[Work item]
Copy each line of the entries that contains the word "rect".

[Data shown]
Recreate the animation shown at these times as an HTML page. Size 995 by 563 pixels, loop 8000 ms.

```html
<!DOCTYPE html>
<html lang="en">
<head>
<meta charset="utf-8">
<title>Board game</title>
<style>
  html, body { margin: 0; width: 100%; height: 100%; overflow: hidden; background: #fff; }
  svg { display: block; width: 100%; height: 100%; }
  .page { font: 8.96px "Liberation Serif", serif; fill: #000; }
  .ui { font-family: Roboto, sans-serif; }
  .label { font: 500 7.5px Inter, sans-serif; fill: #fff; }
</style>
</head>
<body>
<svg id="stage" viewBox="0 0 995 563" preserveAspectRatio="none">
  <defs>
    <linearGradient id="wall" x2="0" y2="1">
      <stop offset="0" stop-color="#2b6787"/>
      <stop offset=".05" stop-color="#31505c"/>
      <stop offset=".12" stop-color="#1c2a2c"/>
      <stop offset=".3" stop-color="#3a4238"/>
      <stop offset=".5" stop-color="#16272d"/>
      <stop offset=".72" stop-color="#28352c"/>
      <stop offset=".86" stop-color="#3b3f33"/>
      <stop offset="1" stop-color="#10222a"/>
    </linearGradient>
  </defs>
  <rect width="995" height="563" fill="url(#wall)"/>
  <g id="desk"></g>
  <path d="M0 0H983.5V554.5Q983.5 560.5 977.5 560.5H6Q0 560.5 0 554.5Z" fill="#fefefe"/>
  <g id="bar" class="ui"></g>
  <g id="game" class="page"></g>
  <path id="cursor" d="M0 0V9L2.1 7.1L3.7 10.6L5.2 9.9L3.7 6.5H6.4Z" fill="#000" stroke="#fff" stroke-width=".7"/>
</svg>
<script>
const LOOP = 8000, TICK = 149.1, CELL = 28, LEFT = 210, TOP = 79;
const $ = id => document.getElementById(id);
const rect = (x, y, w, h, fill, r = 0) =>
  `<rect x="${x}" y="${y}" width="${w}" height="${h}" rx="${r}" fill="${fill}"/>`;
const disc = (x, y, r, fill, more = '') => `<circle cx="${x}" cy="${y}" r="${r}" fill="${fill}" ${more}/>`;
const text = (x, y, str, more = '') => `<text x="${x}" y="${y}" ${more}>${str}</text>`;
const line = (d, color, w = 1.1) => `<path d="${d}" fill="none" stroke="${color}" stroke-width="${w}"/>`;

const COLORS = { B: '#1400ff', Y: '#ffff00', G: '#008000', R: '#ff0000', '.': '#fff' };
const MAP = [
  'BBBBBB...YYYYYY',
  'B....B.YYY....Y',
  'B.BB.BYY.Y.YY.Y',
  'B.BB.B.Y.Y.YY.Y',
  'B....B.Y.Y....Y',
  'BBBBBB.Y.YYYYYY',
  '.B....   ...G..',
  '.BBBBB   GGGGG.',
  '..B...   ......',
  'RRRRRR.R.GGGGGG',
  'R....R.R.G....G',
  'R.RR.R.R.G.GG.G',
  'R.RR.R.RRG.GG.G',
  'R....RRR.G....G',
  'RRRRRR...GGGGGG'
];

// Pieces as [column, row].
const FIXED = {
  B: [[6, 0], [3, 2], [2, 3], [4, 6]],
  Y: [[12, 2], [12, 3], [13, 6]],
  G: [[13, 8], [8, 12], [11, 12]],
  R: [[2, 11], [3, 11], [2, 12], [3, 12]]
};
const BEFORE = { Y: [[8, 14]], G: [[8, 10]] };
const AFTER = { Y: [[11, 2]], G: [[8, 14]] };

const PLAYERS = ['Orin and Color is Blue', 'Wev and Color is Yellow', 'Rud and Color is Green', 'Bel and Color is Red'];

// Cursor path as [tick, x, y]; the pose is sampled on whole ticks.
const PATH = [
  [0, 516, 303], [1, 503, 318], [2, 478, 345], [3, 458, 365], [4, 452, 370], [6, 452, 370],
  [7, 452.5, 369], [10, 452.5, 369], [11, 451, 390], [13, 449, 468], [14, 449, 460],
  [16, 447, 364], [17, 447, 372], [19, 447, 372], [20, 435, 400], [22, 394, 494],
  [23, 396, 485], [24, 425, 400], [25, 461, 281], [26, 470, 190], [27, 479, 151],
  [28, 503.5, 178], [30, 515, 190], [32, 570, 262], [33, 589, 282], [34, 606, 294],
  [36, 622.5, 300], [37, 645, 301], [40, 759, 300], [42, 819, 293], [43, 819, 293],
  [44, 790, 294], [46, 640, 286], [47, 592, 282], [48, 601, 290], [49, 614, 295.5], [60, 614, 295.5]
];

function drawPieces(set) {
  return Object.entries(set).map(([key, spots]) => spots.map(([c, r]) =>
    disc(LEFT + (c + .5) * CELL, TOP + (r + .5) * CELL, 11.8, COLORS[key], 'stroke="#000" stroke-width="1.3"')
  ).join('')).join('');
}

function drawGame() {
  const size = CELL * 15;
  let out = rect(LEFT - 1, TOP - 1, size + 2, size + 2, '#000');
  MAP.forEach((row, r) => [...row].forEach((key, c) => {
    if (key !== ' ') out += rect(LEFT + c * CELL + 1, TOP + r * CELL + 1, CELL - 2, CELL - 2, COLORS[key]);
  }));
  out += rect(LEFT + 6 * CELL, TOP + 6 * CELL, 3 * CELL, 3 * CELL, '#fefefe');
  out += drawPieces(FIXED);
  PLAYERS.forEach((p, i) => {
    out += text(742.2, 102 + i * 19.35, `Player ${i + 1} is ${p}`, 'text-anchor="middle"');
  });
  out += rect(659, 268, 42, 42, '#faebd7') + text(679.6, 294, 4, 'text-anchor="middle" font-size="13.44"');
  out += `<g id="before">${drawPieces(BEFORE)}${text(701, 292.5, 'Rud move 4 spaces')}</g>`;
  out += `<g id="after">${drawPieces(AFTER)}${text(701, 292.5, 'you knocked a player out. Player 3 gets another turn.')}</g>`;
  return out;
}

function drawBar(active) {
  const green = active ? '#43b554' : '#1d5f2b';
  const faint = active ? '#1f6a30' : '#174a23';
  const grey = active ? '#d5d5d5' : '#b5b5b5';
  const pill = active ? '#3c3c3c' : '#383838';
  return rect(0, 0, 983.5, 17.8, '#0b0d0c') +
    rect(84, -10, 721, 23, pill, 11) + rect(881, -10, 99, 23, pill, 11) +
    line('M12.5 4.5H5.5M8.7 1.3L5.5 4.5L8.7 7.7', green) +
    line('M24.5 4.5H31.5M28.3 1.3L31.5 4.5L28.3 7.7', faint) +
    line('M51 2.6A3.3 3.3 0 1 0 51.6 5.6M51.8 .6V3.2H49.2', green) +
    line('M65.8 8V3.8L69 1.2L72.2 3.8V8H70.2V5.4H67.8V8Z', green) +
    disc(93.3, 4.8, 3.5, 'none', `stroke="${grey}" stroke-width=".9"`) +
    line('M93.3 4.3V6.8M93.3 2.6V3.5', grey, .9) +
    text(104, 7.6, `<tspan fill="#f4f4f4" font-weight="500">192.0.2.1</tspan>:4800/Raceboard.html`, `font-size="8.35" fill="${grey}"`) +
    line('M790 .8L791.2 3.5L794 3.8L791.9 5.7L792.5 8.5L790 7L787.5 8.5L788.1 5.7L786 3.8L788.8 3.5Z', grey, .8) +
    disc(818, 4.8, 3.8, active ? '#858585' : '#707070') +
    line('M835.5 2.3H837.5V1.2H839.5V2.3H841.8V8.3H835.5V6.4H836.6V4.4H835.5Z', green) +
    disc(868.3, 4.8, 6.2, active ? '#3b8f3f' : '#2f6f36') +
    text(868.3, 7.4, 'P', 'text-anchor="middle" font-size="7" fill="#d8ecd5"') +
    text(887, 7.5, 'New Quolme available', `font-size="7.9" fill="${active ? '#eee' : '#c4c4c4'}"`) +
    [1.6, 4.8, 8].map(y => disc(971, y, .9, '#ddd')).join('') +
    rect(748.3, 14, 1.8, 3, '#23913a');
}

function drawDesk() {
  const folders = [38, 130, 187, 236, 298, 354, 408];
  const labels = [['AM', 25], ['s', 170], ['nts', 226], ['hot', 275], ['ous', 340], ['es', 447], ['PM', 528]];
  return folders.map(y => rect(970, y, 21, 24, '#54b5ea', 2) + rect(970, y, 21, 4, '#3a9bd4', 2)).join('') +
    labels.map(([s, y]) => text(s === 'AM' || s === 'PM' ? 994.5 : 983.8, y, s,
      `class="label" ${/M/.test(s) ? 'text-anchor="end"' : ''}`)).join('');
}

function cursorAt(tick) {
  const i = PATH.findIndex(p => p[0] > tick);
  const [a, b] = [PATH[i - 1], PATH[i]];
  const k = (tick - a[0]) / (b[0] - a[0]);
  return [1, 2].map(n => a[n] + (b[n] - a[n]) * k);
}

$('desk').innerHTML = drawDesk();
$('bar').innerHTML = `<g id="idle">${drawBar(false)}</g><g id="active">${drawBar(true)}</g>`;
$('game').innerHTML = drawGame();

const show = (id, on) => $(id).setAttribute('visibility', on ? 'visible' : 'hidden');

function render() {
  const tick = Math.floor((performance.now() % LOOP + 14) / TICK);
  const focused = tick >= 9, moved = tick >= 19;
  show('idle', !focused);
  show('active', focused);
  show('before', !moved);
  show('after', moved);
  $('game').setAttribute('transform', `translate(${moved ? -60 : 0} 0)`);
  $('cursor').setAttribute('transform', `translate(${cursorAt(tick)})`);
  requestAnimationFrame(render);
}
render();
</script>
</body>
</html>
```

[Exercise output]
  <rect width="995" height="563" fill="url(#wall)"/>
const rect = (x, y, w, h, fill, r = 0) =>
  `<rect x="${x}" y="${y}" width="${w}" height="${h}" rx="${r}" fill="${fill}"/>`;
  let out = rect(LEFT - 1, TOP - 1, size + 2, size + 2, '#000');
    if (key !== ' ') out += rect(LEFT + c * CELL + 1, TOP + r * CELL + 1, CELL - 2, CELL - 2, COLORS[key]);
  out += rect(LEFT + 6 * CELL, TOP + 6 * CELL, 3 * CELL, 3 * CELL, '#fefefe');
  out += rect(659, 268, 42, 42, '#faebd7') + text(679.6, 294, 4, 'text-anchor="middle" font-size="13.44"');
  return rect(0, 0, 983.5, 17.8, '#0b0d0c') +
    rect(84, -10, 721, 23, pill, 11) + rect(881, -10, 99, 23, pill, 11) +
    rect(748.3, 14, 1.8, 3, '#23913a');
  return folders.map(y => rect(970, y, 21, 24, '#54b5ea', 2) + rect(970, y, 21, 4, '#3a9bd4', 2)).join('') +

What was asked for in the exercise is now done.